Our family farm has begun to use phenological observations, based on the timing of the natural world, to determine when we plant our crops.
- Instead of looking at a calendar to determine when I seed my onions, peppers, celery and parsley, I look for the arrival of the American Crow.
- When the American Robin shows up and the first sap of the Sugar Maple flows, I seed my tomatoes, lettuce, chard and beets.
- When the wild leaks emerge, the White Throated Sparrow sings and we see the first bumble bee, I plant my peas and spinach in our fields, and the carrots and scallions in our high-tunnel greenhouse.
- When the Dandelion blooms, it’s time for the onions to be planted.
- When the Marsh Marigold first flowers and the Oven Birds begins to sing, I plant the first Brassicas (broccoli, kale, cauliflower and cabbage).
- I will never plant my corn before the first flowers of the June Berries emerge
- Between the time the Hawkweed flowers and the first firefly flashes, with our short season in mind, I better have gotten in all of the hot weather crops like potatoes, squash, beans and cucumbers.
Even our new way of planting is not foolproof, but it provides clear advantages.

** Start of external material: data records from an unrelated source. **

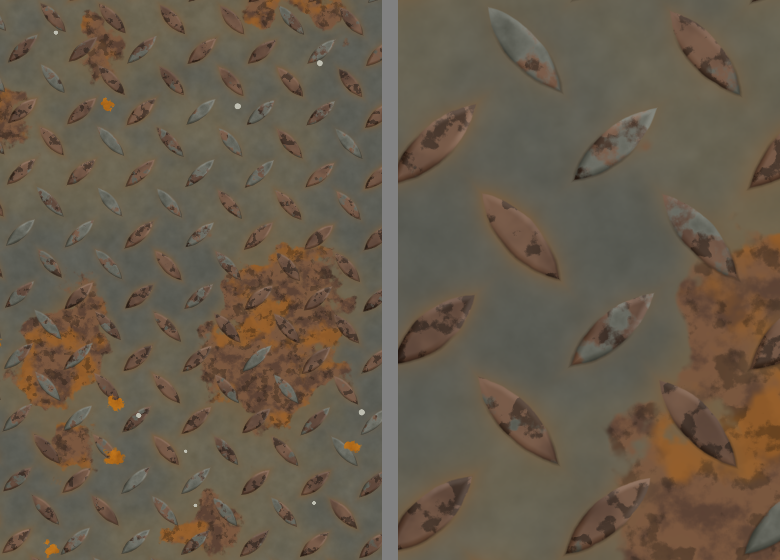
Left: the whole. Right: its middle third, enlarged.
A WebGL 1 fragment shader for this texture:

```glsl
precision highp float;
uniform vec2 u_resolution;

float hash(vec2 p) {
  vec3 q = fract(p.xyx * 0.1031);
  q += dot(q, q.yzx + 33.33);
  return fract((q.x + q.y) * q.z);
}

float noise(vec2 p) {
  vec2 i = floor(p), f = fract(p);
  f = f * f * (3.0 - 2.0 * f);
  return mix(mix(hash(i), hash(i + vec2(1, 0)), f.x),
             mix(hash(i + vec2(0, 1)), hash(i + vec2(1, 1)), f.x), f.y);
}

float fbm(vec2 p) {
  float sum = 0.0, amp = 0.5;
  for (int i = 0; i < 5; i++) {
    sum += amp * noise(p);
    p = mat2(1.6, 1.2, -1.2, 1.6) * p + 19.3;
    amp *= 0.5;
  }
  return sum / 0.97;
}

float blob(vec2 p, float x, float y, float radius) {
  vec2 d = (p - vec2(x, y)) / radius;
  return exp(-dot(d, d));
}

// Broad zones where corrosion gathers
float rustZones(vec2 p) {
  float z = blob(p, 0.51, 0.45, 0.13) + blob(p, 0.47, 0.31, 0.10);
  z += blob(p, 0.14, 0.42, 0.07) + blob(p, 0.09, 0.33, 0.08);
  z += blob(p, 0.11, 0.19, 0.05) + blob(p, 0.18, 0.91, 0.06);
  z += blob(p, 0.00, 0.79, 0.05) + blob(p, 0.37, 0.05, 0.07);
  z += blob(p, 0.47, 0.99, 0.05) + blob(p, 0.59, 0.99, 0.05);
  return min(z, 1.0);
}

// Pointed lens: x runs along its length, y across
float lens(vec2 q, float a, float b) {
  float r = (a * a + b * b) / (2.0 * b);
  return length(vec2(q.x, abs(q.y) + r - b)) - r;
}

// Rare irregular spots, one at most per cell
float specks(vec2 p, float cells, float chance, float size, float rough) {
  vec2 g = p * cells, id = floor(g);
  vec2 c = 0.3 + 0.4 * vec2(hash(id + 3.1), hash(id + 8.7));
  float r = size * (0.6 + 0.7 * hash(id + 5.3));
  float d = length(fract(g) - c) + rough * (fbm(g * 9.0) - 0.5);
  return step(hash(id + 41.0), chance) * (1.0 - smoothstep(r * 0.75, r * 1.1, d));
}

void main() {
  vec2 p = gl_FragCoord.xy / u_resolution.y;
  float px = 1.0 / u_resolution.y;
  float broad = fbm(p * 6.0 + 2.0);
  float medium = fbm(p * 24.0 + 7.0);
  float fine = fbm(p * 75.0 + 13.0);
  float zones = rustZones(p);

  // Dull steel with olive staining
  vec3 col = mix(vec3(0.355, 0.36, 0.33), vec3(0.42, 0.395, 0.32),
                 smoothstep(0.38, 0.75, broad + 0.25 * zones));
  col += 0.05 * (fine - 0.5) + 0.04 * (medium - 0.5);
  col = mix(col, vec3(0.46, 0.375, 0.26), 0.65 * smoothstep(0.15, 0.8, zones + 0.6 * (medium - 0.5)));

  // Mottled rust crust
  float rust = smoothstep(0.5, 0.66, zones + 1.5 * (medium - 0.5));
  vec3 crust = mix(vec3(0.34, 0.235, 0.19), vec3(0.48, 0.33, 0.235), smoothstep(0.3, 0.62, fine));
  float ember = smoothstep(0.54, 0.72, fbm(p * 20.0 + 31.0));
  crust = mix(crust, vec3(0.65, 0.38, 0.12), 0.75 * ember);
  crust *= 1.0 - 0.3 * smoothstep(0.55, 0.7, fbm(p * 95.0));
  col = mix(col, crust, 0.85 * rust);

  // Raised treads: two interleaved lattices of opposite tilt
  vec2 period = vec2(0.1064, 0.1099);
  vec2 lattice = vec2(p.x - 0.0417 - 0.0145 * (p.y - 0.914), p.y - 0.914 + 0.012 * p.x) / period;
  for (int k = 0; k < 2; k++) {
    float odd = float(k);
    vec2 g = lattice - odd * vec2(0.49, 0.51) + 0.5;
    vec2 id = floor(g) + 23.0 + 40.0 * odd;
    float wear = hash(id), vary = hash(id + 11.0);
    vec2 local = (fract(g) - 0.5) * period + 0.002 * (vec2(vary, wear) - 0.5);
    vec2 dir = normalize(vec2(1.0, mix(0.92, -1.12, odd) + 0.12 * (vary - 0.5)));
    vec2 q = vec2(dot(local, dir), dot(local, vec2(-dir.y, dir.x)));
    float d = lens(q, 0.032 + 0.003 * vary, 0.0095 + 0.0015 * wear);
    d += 0.002 * (fine - 0.5);
    float body = 1.0 - smoothstep(-px, px, d);

    // Rust bleeding onto the plate
    float halo = exp(-max(d, 0.0) / 0.006) * (0.25 + 0.65 * wear) * (0.5 + medium);
    col = mix(col, vec3(0.47, 0.365, 0.25), clamp(halo, 0.0, 0.8) * (1.0 - 0.5 * rust));

    // Worn top: bare metal showing through brown
    float cover = smoothstep(0.4, 0.58, fine + 0.75 * (wear - 0.3) + 0.12 * rust);
    vec3 metal = vec3(0.42, 0.425, 0.39) + 0.22 * (fine - 0.5);
    vec3 brown = mix(vec3(0.36, 0.26, 0.21), vec3(0.47, 0.345, 0.27), smoothstep(0.3, 0.65, medium));
    brown *= 1.0 - 0.4 * smoothstep(0.55, 0.67, fbm(p * 110.0 + id));
    vec3 top = mix(metal, brown, 0.9 * cover);

    // Bevel lit from the upper right
    float rim = smoothstep(-0.0045, -0.001, d);
    top += rim * 0.09 * clamp(dot(local, vec2(45.0, 60.0)), -1.0, 1.0);
    col = mix(col, top, body);
    float edge = 1.0 - smoothstep(0.0, 0.0018, abs(d));
    col *= 1.0 - 0.2 * edge * smoothstep(0.008, -0.008, local.y + 0.4 * local.x);
  }

  // Bright flakes and pale chips
  float flake = specks(p + 0.4, 11.0, 0.05, 0.13, 0.25);
  col = mix(col, mix(vec3(0.6, 0.33, 0.06), vec3(0.85, 0.52, 0.1), fine), 0.9 * flake);
  col = mix(col, vec3(0.74, 0.74, 0.69), specks(p + 1.7, 13.0, 0.06, 0.06, 0.04));
  gl_FragColor = vec4(col, 1.0);
}
```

- I spend more of my day observing the natural world than my computer or calendar. Spending more time, walking my fields, smelling the air, and looking at the timing of native species has some real lifestyle advantages, including my happiness.
- The farming implications of these observations of native trees and flowers provide me with a glimpse of the spring conditions, helping to inform me about whether things are early or late, wet or dry. It clues me into how much sun have we had and what the direction of the wind is. Since our farm is only 1.5 miles from Lake Superior, with a water temperature that averages 38°F, wind speed and direction has a huge affect on our farm’s growing temperatures.
The calendar does not provide any new information as to when things will be safe to plant or how soon a crop might mature, but phenology provides me with the best indication of what to plant and when to plant.
We put this system together by cross-referencing 28 years of farm timing records of our seedling, transplanting and planting, along with the dates of first and last harvests. These agricultural records mixed with the phenological records – when the Snowshoe Hare’s feet turn brown or when the first Robin show up, or the first drips of sugar maple sap fall into the buckets in the spring – provide our farm with the first template of this AgroPhenology system. These phenological records from our farm and the nearby Wolf Ridge Environmental Learning Center, in combination with our agricultural records, have given me, the Pheno-Farmer, the best tools to farm “in nature’s image” and helps our farm grow an amazing quantity and quality of food!